What this task involves:
Pull out each line of the records holding the string "across".

Material for the task:
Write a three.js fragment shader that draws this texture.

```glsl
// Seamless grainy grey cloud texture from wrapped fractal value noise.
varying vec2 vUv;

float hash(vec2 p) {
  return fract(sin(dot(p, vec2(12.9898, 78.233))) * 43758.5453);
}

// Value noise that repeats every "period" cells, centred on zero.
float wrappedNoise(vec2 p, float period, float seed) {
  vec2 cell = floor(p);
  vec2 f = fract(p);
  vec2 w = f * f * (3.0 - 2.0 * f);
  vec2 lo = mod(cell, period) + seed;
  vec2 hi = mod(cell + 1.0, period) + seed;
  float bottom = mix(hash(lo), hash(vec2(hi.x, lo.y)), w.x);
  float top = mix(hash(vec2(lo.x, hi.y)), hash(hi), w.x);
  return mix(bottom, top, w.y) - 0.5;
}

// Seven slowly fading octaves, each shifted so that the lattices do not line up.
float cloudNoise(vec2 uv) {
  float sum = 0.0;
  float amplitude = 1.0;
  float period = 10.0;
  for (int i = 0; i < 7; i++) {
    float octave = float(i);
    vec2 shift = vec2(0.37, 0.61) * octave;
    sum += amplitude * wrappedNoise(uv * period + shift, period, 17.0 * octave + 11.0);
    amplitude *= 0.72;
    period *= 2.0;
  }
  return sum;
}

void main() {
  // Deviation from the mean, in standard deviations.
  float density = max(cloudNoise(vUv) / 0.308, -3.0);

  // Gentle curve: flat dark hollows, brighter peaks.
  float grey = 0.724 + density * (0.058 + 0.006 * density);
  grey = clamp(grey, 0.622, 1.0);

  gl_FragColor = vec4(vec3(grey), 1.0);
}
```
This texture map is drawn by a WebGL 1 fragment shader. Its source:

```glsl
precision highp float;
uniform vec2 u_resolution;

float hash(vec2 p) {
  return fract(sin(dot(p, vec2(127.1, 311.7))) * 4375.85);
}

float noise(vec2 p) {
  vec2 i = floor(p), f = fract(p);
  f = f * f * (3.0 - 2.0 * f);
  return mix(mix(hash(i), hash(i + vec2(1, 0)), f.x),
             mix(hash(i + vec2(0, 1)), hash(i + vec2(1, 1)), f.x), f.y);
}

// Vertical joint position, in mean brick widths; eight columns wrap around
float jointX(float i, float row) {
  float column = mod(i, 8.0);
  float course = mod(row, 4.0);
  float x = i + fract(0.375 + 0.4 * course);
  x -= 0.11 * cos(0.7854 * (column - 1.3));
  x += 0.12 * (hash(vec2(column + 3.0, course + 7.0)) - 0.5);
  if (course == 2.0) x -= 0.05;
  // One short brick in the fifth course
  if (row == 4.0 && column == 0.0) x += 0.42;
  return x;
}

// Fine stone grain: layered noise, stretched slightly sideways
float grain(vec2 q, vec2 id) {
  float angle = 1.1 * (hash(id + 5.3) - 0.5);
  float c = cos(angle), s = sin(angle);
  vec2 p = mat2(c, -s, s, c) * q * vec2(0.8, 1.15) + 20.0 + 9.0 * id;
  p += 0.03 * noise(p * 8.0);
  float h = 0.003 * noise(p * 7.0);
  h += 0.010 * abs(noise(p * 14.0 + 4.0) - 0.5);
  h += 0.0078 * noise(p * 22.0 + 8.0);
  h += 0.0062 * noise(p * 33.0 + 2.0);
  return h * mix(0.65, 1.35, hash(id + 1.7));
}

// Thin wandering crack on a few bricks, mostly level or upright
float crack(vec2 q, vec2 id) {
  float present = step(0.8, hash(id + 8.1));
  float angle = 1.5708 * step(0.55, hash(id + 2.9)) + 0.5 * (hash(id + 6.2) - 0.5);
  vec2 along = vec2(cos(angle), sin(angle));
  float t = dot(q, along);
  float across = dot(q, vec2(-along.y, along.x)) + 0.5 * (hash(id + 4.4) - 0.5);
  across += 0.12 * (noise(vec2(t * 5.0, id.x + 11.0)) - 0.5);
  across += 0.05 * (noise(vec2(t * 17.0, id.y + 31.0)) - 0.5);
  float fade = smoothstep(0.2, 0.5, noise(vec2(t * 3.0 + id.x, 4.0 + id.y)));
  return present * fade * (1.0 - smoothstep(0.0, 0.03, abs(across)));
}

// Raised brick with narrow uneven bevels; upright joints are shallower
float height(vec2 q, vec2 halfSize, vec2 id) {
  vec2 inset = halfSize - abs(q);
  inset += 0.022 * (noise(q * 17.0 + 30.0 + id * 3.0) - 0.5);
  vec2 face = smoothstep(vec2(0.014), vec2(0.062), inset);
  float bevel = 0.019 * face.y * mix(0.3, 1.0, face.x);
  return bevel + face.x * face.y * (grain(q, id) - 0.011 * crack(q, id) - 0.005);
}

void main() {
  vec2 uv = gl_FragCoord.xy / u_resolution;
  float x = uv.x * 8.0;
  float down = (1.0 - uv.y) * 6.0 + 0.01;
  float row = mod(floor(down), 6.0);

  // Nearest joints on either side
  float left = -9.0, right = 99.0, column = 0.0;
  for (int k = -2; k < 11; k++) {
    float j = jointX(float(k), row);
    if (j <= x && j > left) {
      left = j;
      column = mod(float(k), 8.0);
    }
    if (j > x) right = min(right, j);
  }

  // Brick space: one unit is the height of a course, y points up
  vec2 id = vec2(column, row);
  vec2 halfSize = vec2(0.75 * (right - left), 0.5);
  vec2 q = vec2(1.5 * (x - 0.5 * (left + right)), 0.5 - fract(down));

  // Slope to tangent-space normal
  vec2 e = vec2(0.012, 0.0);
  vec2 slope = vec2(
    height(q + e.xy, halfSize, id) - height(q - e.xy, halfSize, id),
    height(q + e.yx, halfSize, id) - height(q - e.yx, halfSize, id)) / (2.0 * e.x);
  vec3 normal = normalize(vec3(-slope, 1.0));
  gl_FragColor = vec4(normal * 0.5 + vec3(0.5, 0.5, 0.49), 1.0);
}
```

The completed task:
  float across = dot(q, vec2(-along.y, along.x)) + 0.5 * (hash(id + 4.4) - 0.5);
  across += 0.12 * (noise(vec2(t * 5.0, id.x + 11.0)) - 0.5);
  across += 0.05 * (noise(vec2(t * 17.0, id.y + 31.0)) - 0.5);
  return present * fade * (1.0 - smoothstep(0.0, 0.03, abs(across)));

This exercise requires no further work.